Content starts

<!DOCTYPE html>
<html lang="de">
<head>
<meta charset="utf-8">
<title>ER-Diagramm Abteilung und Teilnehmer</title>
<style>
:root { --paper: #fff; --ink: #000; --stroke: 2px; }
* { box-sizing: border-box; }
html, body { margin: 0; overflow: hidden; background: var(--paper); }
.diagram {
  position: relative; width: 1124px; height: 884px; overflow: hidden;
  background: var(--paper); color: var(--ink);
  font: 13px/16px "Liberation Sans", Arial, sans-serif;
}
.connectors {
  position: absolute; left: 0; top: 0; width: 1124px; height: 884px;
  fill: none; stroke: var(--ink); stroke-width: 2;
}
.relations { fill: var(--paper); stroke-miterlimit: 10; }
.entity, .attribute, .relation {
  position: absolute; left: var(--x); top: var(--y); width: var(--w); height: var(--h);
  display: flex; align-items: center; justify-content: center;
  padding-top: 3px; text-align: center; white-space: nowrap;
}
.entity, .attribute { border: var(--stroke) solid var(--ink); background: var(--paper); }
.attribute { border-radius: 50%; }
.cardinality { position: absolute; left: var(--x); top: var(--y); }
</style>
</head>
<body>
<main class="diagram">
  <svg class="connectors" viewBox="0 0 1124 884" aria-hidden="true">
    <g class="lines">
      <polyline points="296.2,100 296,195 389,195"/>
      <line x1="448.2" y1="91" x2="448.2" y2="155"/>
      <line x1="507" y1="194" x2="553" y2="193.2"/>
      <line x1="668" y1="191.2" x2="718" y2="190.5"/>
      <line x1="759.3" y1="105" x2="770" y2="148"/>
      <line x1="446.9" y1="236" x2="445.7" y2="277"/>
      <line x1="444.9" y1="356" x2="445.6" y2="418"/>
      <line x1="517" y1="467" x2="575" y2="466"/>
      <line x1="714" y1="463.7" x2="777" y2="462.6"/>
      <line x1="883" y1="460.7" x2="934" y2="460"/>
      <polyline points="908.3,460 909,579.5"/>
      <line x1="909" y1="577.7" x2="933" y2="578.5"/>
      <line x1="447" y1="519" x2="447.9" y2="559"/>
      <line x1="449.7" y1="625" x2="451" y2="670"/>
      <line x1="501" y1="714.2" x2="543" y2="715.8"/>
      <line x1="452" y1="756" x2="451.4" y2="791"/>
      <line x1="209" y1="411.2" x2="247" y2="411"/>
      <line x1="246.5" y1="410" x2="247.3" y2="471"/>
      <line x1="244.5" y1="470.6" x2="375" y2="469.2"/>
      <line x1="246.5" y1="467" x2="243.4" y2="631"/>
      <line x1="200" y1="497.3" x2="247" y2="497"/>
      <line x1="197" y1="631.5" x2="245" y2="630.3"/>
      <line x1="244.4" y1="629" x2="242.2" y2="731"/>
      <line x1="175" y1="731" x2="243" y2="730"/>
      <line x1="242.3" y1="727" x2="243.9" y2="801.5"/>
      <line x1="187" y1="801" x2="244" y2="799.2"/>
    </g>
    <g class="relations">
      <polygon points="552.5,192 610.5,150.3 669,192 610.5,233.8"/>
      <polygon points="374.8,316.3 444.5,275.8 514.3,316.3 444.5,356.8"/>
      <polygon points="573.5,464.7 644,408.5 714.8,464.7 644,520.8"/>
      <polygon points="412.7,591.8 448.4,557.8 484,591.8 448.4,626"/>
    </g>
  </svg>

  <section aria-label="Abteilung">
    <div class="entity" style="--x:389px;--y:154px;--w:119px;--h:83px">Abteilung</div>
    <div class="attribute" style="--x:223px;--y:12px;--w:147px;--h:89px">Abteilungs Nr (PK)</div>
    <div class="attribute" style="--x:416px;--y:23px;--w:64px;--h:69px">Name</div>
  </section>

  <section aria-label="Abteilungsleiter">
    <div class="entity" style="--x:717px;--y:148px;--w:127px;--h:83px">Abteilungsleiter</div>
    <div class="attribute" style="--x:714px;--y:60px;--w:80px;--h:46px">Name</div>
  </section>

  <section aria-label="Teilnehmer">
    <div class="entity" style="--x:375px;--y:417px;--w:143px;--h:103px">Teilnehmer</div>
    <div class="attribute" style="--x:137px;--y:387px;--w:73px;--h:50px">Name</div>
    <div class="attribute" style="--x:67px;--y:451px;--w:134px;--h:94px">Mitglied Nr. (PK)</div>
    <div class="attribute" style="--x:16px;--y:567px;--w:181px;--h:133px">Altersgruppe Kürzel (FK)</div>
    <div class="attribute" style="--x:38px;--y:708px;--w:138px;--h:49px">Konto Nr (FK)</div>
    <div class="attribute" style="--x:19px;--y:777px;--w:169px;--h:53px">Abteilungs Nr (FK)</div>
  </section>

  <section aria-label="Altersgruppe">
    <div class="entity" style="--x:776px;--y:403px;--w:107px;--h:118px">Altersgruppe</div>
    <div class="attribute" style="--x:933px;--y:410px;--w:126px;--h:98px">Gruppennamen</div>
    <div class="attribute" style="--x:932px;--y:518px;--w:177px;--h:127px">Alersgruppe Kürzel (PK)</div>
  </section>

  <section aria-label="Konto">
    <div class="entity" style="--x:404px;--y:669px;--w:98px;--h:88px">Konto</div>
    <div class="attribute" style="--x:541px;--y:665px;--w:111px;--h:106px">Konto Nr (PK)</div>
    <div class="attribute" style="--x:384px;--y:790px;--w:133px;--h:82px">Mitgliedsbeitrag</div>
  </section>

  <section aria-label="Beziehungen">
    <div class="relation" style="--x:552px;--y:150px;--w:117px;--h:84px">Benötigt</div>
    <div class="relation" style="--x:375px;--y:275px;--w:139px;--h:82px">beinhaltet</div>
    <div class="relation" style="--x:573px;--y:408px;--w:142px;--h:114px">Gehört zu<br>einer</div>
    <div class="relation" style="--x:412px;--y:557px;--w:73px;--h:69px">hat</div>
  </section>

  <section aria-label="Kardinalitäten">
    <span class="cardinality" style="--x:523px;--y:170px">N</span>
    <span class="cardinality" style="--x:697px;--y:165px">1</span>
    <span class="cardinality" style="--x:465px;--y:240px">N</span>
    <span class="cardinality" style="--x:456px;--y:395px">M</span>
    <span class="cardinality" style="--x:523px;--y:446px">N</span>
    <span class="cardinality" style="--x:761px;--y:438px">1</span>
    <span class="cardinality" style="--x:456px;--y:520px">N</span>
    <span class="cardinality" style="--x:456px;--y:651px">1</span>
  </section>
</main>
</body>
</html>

Content ends

:: Brief ::
Total the lines in the records above that contain the string "points". Write only that total.

:: Final answer ::
6